As for replayability, there is a fair bit of it, considering the time it came out in. In terms of play modes there is Arcade (play through eight enemies), Versus, Practice (which actually teaches you how to play!), Team, Museum (which is really cool to see added in), & Options, with Survival, Choice (a.k.a. "Vs. CPU"), & Exhibition being unlockable. In order to unlock these modes, and the bottom row of six dinos, one has to play through Arcade with every dino. The first time will unlock Survival & Choice, every even-numbered time will unlock a dino, & beating it with every dino will unlock Exhibition (plus a special FMV sequence). While such a method may seem archaic nowadays, I actually like it when it's done like this, as it encourages the player to try out every playable character in a fighting game, which I'm sure most players don't normally do. Beating Survival mode with each dino unlocks its respective third color option, too. The inclusion of team battle & a watch mode is also welcome. While most people wonder what the point of a CPU vs. CPU mode is, I do find it fun to see the CPU fight itself, as you sometimes notice some fun little habits it may have. Fighting the CPU can admittedly only go so far, though, as the AI is particularly annoying, especially on late-Normal or Hard difficulty. In fact, I think the CPU cheats, as I've seen the AI fill its frenzy meter in literally two or three hits, not lose any frenzy when I taunt, dizzy me with a single hit (though I could never dizzy it at all), & execute entire combo strings without even needing to hit anything, as if they were auto-combos. It's simply insane.

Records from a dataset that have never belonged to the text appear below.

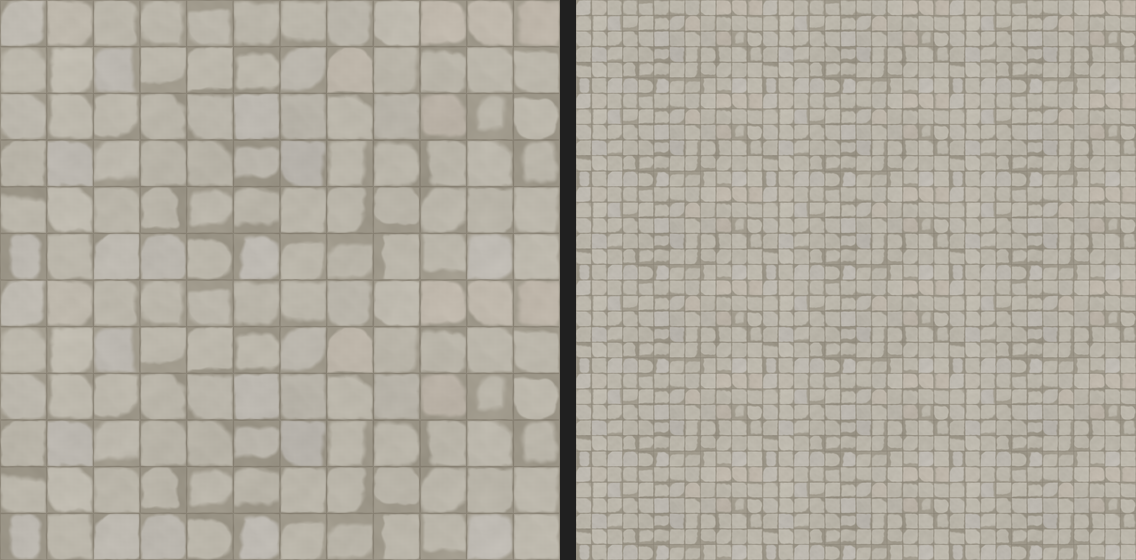
Left: one tile. Right: repeated 3 by 3.
Reproduce this texture procedurally as a Shadertoy shader.

```glsl
// Twelve by twelve square glazed tiles with thin dark joints. Each tile carries a
// pale patch: a rounded box with random insets and corners, roughened by cellular
// noise and layered sines, over a brown-grey stain. Rows recur every half canvas.

const float TILES = 12.0;
const float ROW_PERIOD = 6.0;
const float TAU = 6.28319;

const vec3 GLAZE = vec3(0.735, 0.717, 0.671);
const vec3 COOL_GLAZE = vec3(0.732, 0.716, 0.688);
const vec3 WARM_GLAZE = vec3(0.742, 0.706, 0.658);
const vec3 STAIN = vec3(0.615, 0.592, 0.538);
const vec3 JOINT = vec3(0.510, 0.482, 0.428);

vec4 hash4(vec2 p) {
    vec4 q = fract(p.xyxy * vec4(0.1031, 0.1030, 0.0973, 0.1099));
    q += dot(q, q.wzxy + 33.33);
    return fract((q.xxyz + q.yzzw) * q.zywx);
}

// Distance to the nearest scattered point
float cellular(vec2 p, vec2 seed) {
    vec2 cell = floor(p);
    float nearest = 2.0;
    for (int y = -1; y <= 1; y++)
    for (int x = -1; x <= 1; x++) {
        vec2 c = cell + vec2(x, y);
        vec2 point = c + hash4(c + seed * 13.0 + 40.0).xy;
        nearest = min(nearest, distance(p, point));
    }
    return nearest;
}

// Layered sines, roughly -1 to 1
float waves(vec2 p, vec4 phase) {
    vec4 a = phase * TAU;
    return 0.5 * sin(p.x * 7.0 + a.x + 1.5 * sin(p.y * 6.0 + a.y))
         + 0.3 * sin(p.y * 13.0 + a.z + 1.5 * sin(p.x * 11.0 + a.w))
         + 0.2 * sin((p.x + p.y) * 23.0 + a.y);
}

// Signed distance to a box with one radius per corner
float roundedBox(vec2 p, vec2 halfSize, vec4 radii) {
    vec2 side = p.x > 0.0 ? radii.xy : radii.zw;
    float r = min(p.y > 0.0 ? side.x : side.y, min(halfSize.x, halfSize.y));
    vec2 q = abs(p) - halfSize + r;
    return min(max(q.x, q.y), 0.0) + length(max(q, 0.0)) - r;
}

// Coverage of the pale glaze inside one tile
float glazePatch(vec2 uv, vec2 id, float pixel) {
    vec4 inset = 0.008 + 0.24 * pow(hash4(id + 11.0), vec4(6.0));
    vec4 radii = 0.05 + 0.55 * pow(hash4(id + 29.0), vec4(3.0));
    vec4 phase = hash4(id + 53.0);
    vec2 low = inset.xy, high = 1.0 - inset.zw;

    // Lean the sides and bend the outline before measuring
    vec2 p = uv - 0.5 * (low + high);
    p += 0.16 * (phase.zw - 0.5) * p.yx;
    float d = roundedBox(p, 0.5 * (high - low), radii);
    float rough = mix(0.012, 0.05, phase.y * phase.y);
    d += rough * waves(uv * 0.8, phase) + 0.07 * (cellular(uv * 3.7, id) - 0.45);
    float soft = mix(0.022, 0.065, phase.x) + 0.5 * pixel;
    return 1.0 - smoothstep(-soft, soft, d);
}

void mainImage(out vec4 fragColor, in vec2 fragCoord) {
    vec2 canvas = fragCoord / iResolution.xy;
    vec2 grid = canvas * TILES;
    float pixel = TILES / min(iResolution.x, iResolution.y);
    vec2 id = mod(floor(grid), vec2(TILES, ROW_PERIOD));
    vec2 uv = fract(grid);
    vec4 rnd = hash4(id + 71.0);

    // Glaze tint, broad clouds, faint creases and brushed streaks
    vec3 glaze = mix(GLAZE, COOL_GLAZE, smoothstep(0.6, 1.0, rnd.x));
    glaze = mix(glaze, WARM_GLAZE, 0.8 * smoothstep(0.93, 0.99, rnd.y));
    float cloud = waves(uv * 0.7, rnd);
    float crease = cellular(uv * vec2(2.5, 3.5) + 0.3 * cloud, id + 5.0);
    float streak = sin(uv.y * 75.0 + 2.0 * cloud) + sin(uv.x * 62.0 + cloud);
    glaze += 0.026 * (rnd.z - 0.5) + 0.008 * cloud;
    glaze += 0.020 * (crease - 0.45) + 0.0012 * streak;

    // Stain beneath, deeper in places
    vec3 stain = STAIN + 0.04 * (rnd.w - 0.5) + 0.014 * cloud;
    vec3 color = mix(stain, glaze, glazePatch(uv, id, pixel));

    // Thin joint with an uneven strength and a soft grimy border
    vec2 toEdge = min(uv, 1.0 - uv);
    float edge = min(toEdge.x, toEdge.y);
    float uneven = waves(uv * 1.3, rnd.wzyx);
    float width = 0.010 + 0.004 * uneven;
    float line = 1.0 - smoothstep(width - 0.5 * pixel, width + 0.010 + 0.5 * pixel, edge);
    color = mix(color, STAIN, 0.2 * (1.0 - smoothstep(0.0, 0.06, edge)));
    color = mix(color, JOINT, (0.78 + 0.12 * uneven) * line);

    // Slow shading over the whole floor, in whole periods
    color += 0.006 * sin(TAU * canvas.x + 1.0) + 0.006 * sin(2.0 * TAU * canvas.y + 2.0);

    fragColor = vec4(color, 1.0);
}
```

I won't make any excuses here, because I don't have to: Warpath: Jurassic Park is a gimmick-based fighting game, and it's gimmick is that it's a 3D dinosaur fighter. This isn't a game that was meant to be taken up by the hardcore fighting fanbase & looked at as an iconic tournament-level fighter. This is more like recent games like Aquapazza, Dengeki Bunko Fighting Climax, or even J-Stars Victory Vs. in that it was really more for fans of Jurassic Park who wanted to see its take on dinosaurs fight each other to the death, as the movies admittedly are light on that. That being said, it's mix of Tekken & Virtua Fighter in the way the fighting plays out makes it pretty original, especially compared to it's closest competitors. This won't go down as an iconic fighting game & it does have some flaws that do age it somewhat now, not to mention that annoying music glitch, but there is some good fun to be found in Warpath: Jurassic Park; I certainly wouldn't mind seeing a new take on this idea, especially with the new movie. Sadly, this game isn't available on PSN as a PSOne Classic, and the disc itself has maintained its value somewhat. Let's just say that if you can get it for ~$20 complete, as I did recently, consider yourself very lucky.